Task instructions
Spot each line in the data below containing "function" and copy it.

*** Excerpted data ***

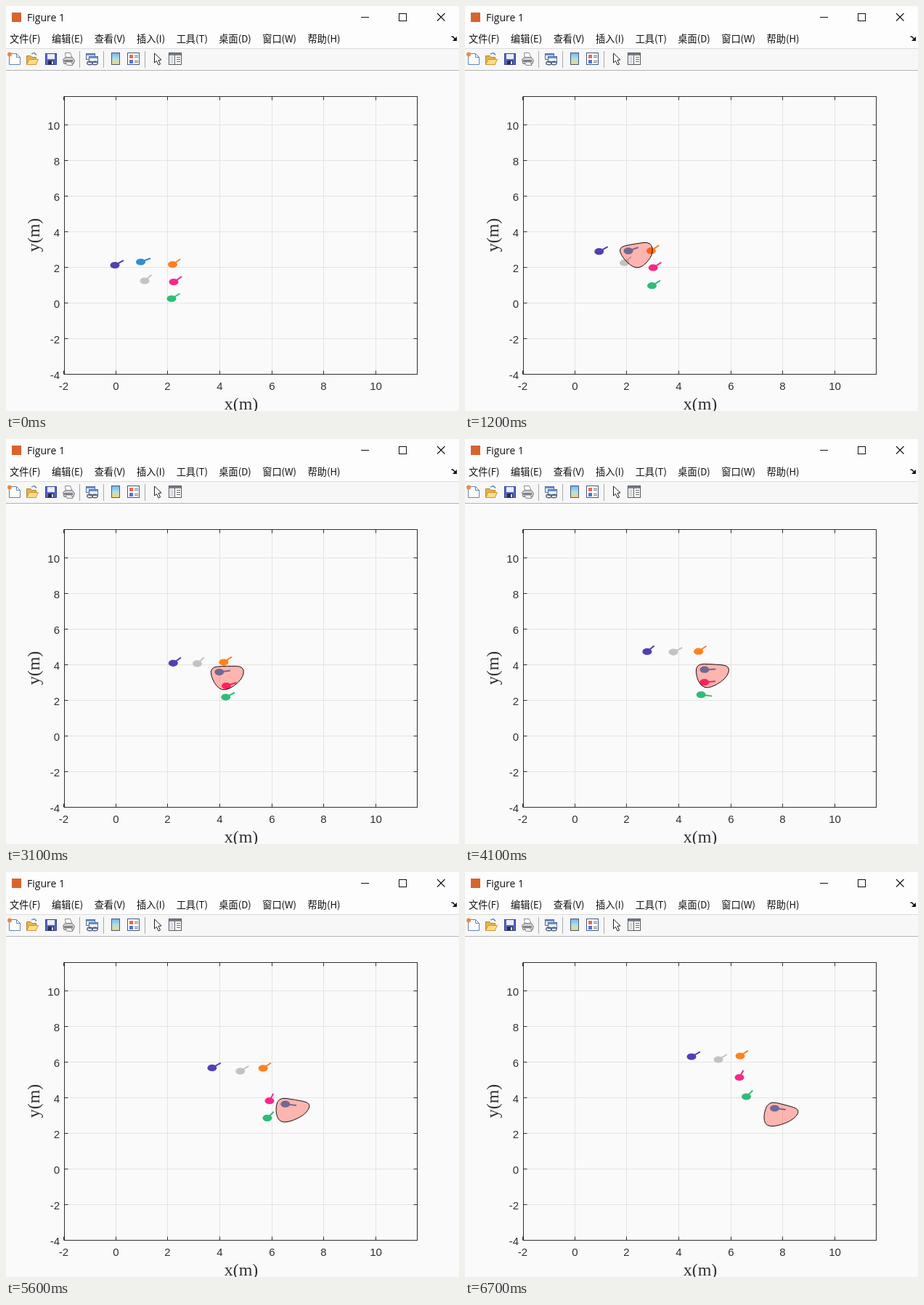
These frames come from a looping animation (624 by 557 pixels, 6850 ms). An HTML page with a canvas:

```html
<!DOCTYPE html>
<html lang="zh-CN">
<head>
<meta charset="utf-8">
<title>Figure 1</title>
<style>
html, body { margin: 0; width: 100%; height: 100%; overflow: hidden; background: #fafafa; }
canvas { display: block; }
</style>
</head>
<body>
<canvas id="stage" width="624" height="557"></canvas>
<script>
const ctx = document.getElementById('stage').getContext('2d');
const LOOP = 6850, LAST = 6700, STEP = 50;
const SX = 35.8, SY = 24.5; // pixels per metre
const INK = '#303030';

// Evenly timed way points; headings follow the direction of travel
const robot = (color, ...path) => ({ color, path });
const blue = robot('#348cd2', [185.5, 352], [241.3, 331.7], [303, 319.4], [363.3, 317.2], [426.5, 325]);
const robots = [
  robot('#5040b0', [150, 356.5], [197.5, 330.3], [235.7, 304.4], [270, 277.8], [312, 254]),
  blue,
  robot('#c3c3c3', [191, 378], [230.7, 343], [269.3, 304], [309, 282], [349, 258]),
  robot('#ff8020', [229.5, 355.5], [267.1, 329.2], [305.5, 303.3], [341.3, 278.6], [379, 253]),
  robot('#f82888', [231, 379.5], [270.3, 353.3], [309.5, 337.6], [353, 327.5], [378, 282.5]),
  robot('#30bc78', [228, 402.5], [269, 377.6], [308.5, 352.5], [346, 349.5], [387.5, 309])
];
const zone = [[-13, -8], [12, -7.5], [36, -5.5], [30, 13], [3, 28], [-10, 16]];

function rect(x, y, w, h, fill, stroke) {
  if (fill) { ctx.fillStyle = fill; ctx.fillRect(x, y, w, h); }
  if (stroke) { ctx.strokeStyle = stroke; ctx.lineWidth = 1; ctx.strokeRect(x + .5, y + .5, w - 1, h - 1); }
}
function line(color, width, ...pts) {
  ctx.beginPath();
  for (let i = 0; i < pts.length; i += 2) ctx.lineTo(pts[i], pts[i + 1]);
  ctx.strokeStyle = color; ctx.lineWidth = width; ctx.stroke();
}
function poly(fill, stroke, ...pts) {
  ctx.beginPath();
  for (let i = 0; i < pts.length; i += 2) ctx.lineTo(pts[i], pts[i + 1]);
  ctx.closePath();
  ctx.fillStyle = fill; ctx.fill();
  if (stroke) { ctx.strokeStyle = stroke; ctx.lineWidth = 1; ctx.stroke(); }
}
function ellipse(x, y, rx, ry, fill) {
  ctx.beginPath();
  ctx.ellipse(x, y, rx, ry, 0, 0, 7);
  ctx.fillStyle = fill; ctx.fill();
}
function text(str, x, y, font, align = 'left', color = '#111') {
  ctx.font = font; ctx.textAlign = align; ctx.fillStyle = color;
  ctx.fillText(str, x, y);
}

function drawTitleBar() {
  rect(0, 0, 624, 58, '#fdfdfd');
  rect(8, 9, 13, 13, '#d8642c');
  text('Figure 1', 29, 20.5, '14px "Open Sans", "Noto Sans", sans-serif');
  line('#111', 1, 489, 15.5, 500, 15.5);
  rect(541, 10, 11, 11, null, '#111');
  line('#111', 1.1, 594, 10, 604.5, 20.5);
  line('#111', 1.1, 604.5, 10, 594, 20.5);

  let x = 5;
  for (const name of '文件(F) 编辑(E) 查看(V) 插入(I) 工具(T) 桌面(D) 窗口(W) 帮助(H)'.split(' ')) {
    text(name, x, 50, '13.2px "Noto Sans CJK SC", "Noto Sans CJK", sans-serif');
    x += ctx.measureText(name).width + 15.5;
  }
  line('#111', 1.4, 613.5, 42, 616, 42.5, 618.5, 45.5);
  poly('#111', null, 621, 42, 621, 48, 615, 48);
}

function drawToolbar() {
  rect(0, 58, 624, 30, '#f7f7f7');
  line('#dcdcdc', 1, 0, 58.5, 624, 58.5);
  line('#b4b4b4', 1, 0, 88.5, 624, 88.5);
  for (const x of [101, 134, 191]) line('#a8a8a8', 1, x + .5, 62, x + .5, 85);

  // New document
  poly('#fff', '#6483ac', 4.5, 65.5, 14.5, 65.5, 19.5, 70.5, 19.5, 80.5, 4.5, 80.5);
  line('#6483ac', 1, 14.5, 65.5, 14.5, 70.5, 19.5, 70.5);
  ellipse(5, 66.5, 3, 3, '#e8894a');

  // Open folder
  poly('#e8b04c', '#b9852c', 28.5, 80.5, 28.5, 68.5, 34, 68.5, 36, 70.5, 41.5, 70.5, 41.5, 80.5);
  poly('#ffdd83', '#c8953a', 28.5, 80.5, 32, 73.5, 44.5, 73.5, 41, 80.5);
  line('#4d78ad', 1.3, 35, 66, 39, 64.5, 42, 67.5);

  // Save
  rect(54, 65, 16, 16, '#5865bd', '#374195');
  rect(57, 66, 10, 7, '#e8eefa');
  rect(58, 75, 8, 6, '#242c5c');
  rect(63, 76, 2, 4, '#e2e6f4');

  // Print
  poly('#fff', '#888', 82.5, 72, 81.5, 64.5, 88.5, 64.5, 91.5, 72);
  poly('#c9cbd0', '#74777e', 78.5, 73.5, 82, 70.5, 91, 70.5, 94.5, 74.5, 93, 79.5, 80, 79.5);
  line('#555', 1.5, 80, 75.5, 92, 75.5);
  poly('#f4f4f4', '#888', 82, 77, 90, 77, 92, 81.5, 84, 81.5);

  // Linked plots
  for (const d of [0, 4]) {
    rect(110 + d, 65 + d, 13, 9, '#eef4fb', '#4d6c9c');
    rect(111 + d, 66 + d, 11, 2, '#6e95cb');
  }
  ctx.strokeStyle = '#52617c'; ctx.lineWidth = 1.4;
  for (const x of [115.5, 122.5]) {
    ctx.beginPath(); ctx.ellipse(x, 78.5, 3.8, 2.3, 0, 0, 7); ctx.stroke();
  }

  // Colour bar
  const bar = ctx.createLinearGradient(0, 65, 0, 80);
  ['#76b5ee', '#aee0e0', '#f8d878'].forEach((c, i) => bar.addColorStop(i / 2, c));
  rect(145, 64, 12, 17, bar, '#40597f');

  // Legend
  rect(167, 64, 17, 17, '#fff', '#40597f');
  ['#e36d54', '#5674cc'].forEach((c, i) => {
    const y = 67 + 7 * i;
    rect(170, y, 5, 5, c);
    for (const d of [1.5, 3.5]) line('#777', 1, 177, y + d, 182, y + d);
  });

  // Pointer
  poly('#fff', '#222', 204.5, 65, 204.5, 78, 207.5, 75.5, 210, 81, 212.5, 80, 210, 74.5, 214, 74);

  // Side panel
  rect(224, 64, 18, 17, '#fff', '#53565c');
  rect(225, 65, 16, 3, '#777d87');
  rect(226, 69, 5, 10, '#d9dce2');
  line('#53565c', 1, 232.5, 68, 232.5, 80);
  for (let y = 70.5; y < 78; y += 3) line('#666', 1, 235, y, 240, y);
}

function drawAxes() {
  const left = 80.5, right = 566.5, top = 124.5, bottom = 506.5;
  const font = '15px "Liberation Sans", Arial, sans-serif';
  const px = v => Math.round(150.8 + v * SX) + .5;
  const py = v => Math.floor(408.5 - v * SY) + .5;
  for (let v = -2; v <= 10; v += 2) {
    if (v > -2) line('#e4e4e4', 1, px(v), top, px(v), bottom);
    line('#e4e4e4', 1, left, py(v), right, py(v));
  }
  for (let v = -4; v <= 10; v += 2) {
    const x = px(v), y = py(v);
    if (v > -4) {
      line(INK, 1, x, bottom, x, bottom - 5);
      line(INK, 1, x, top, x, top + 5);
      text(v, x, 528, font, 'center', INK);
    }
    line(INK, 1, left, y, left + 5, y);
    line(INK, 1, right, y, right - 5, y);
    text(v, 74, y + 6, font, 'right', INK);
  }
  rect(80, 124, 487, 383, '#0000', INK);

  const labelFont = '24px "Liberation Serif", "Times New Roman", serif';
  text('x(m)', 324, 555, labelFont, 'center', INK);
  ctx.save();
  ctx.translate(46, 315);
  ctx.rotate(-Math.PI / 2);
  text('y(m)', 0, 0, labelFont, 'center', INK);
  ctx.restore();
}

// Catmull-Rom curve through evenly timed points, u from 0 to 1
function along(path, u) {
  const n = path.length - 1;
  const i = Math.min(Math.floor(u * n), n - 1), s = u * n - i;
  return [0, 1].map(k => {
    const b = path[i][k], c = path[i + 1][k];
    const a = i > 0 ? path[i - 1][k] : 2 * b - c;
    const d = i < n - 1 ? path[i + 2][k] : 2 * c - b;
    return b + s / 2 * (c - a + s * (2 * a - 5 * b + 4 * c - d + s * (3 * (b - c) + d - a)));
  });
}

function drawRobot({ color, path }, u) {
  const [x, y] = along(path, u), [x2, y2] = along(path, u + .001);
  const a = Math.atan2((y - y2) / SY, (x2 - x) / SX);
  line(color, 2, x, y, x + .43 * SX * Math.cos(a), y - .43 * SY * Math.sin(a));
  ellipse(x, y, 6.5, 4.6, color);
}

// The zone rides on the blue robot and turns steadily, in metric space
function drawZone(u) {
  const mid = (p, q) => [(p[0] + q[0]) / 2, (p[1] + q[1]) / 2];
  ctx.save();
  ctx.translate(...along(blue.path, u));
  ctx.scale(SX, -SY);
  ctx.rotate((26 - 43 * u) * Math.PI / 180);
  ctx.scale(1 / SX, -1 / SY);
  ctx.beginPath();
  ctx.moveTo(...mid(zone.at(-1), zone[0]));
  zone.forEach((p, i) => ctx.quadraticCurveTo(...p, ...mid(p, zone[(i + 1) % zone.length])));
  ctx.closePath();
  ctx.restore();
  ctx.fillStyle = 'rgba(255, 20, 0, .3)';
  ctx.fill();
  ctx.strokeStyle = '#1c1010';
  ctx.lineWidth = 1;
  ctx.stroke();
}

const start = performance.now();
function draw() {
  const now = Math.max(0, performance.now() - start) % LOOP;
  const u = Math.min(LAST, Math.floor(now / STEP) * STEP) / LAST;
  rect(0, 0, 624, 557, '#fafafa');
  drawTitleBar();
  drawToolbar();
  drawAxes();
  for (const r of robots) drawRobot(r, u);
  if (u > 0) drawZone(u);
  requestAnimationFrame(draw);
}
draw();
</script>
</body>
</html>
```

*** End of Excerpted data ***

Response box
function rect(x, y, w, h, fill, stroke) {
function line(color, width, ...pts) {
function poly(fill, stroke, ...pts) {
function ellipse(x, y, rx, ry, fill) {
function text(str, x, y, font, align = 'left', color = '#111') {
function drawTitleBar() {
function drawToolbar() {
function drawAxes() {
function along(path, u) {
function drawRobot({ color, path }, u) {
function drawZone(u) {
function draw() {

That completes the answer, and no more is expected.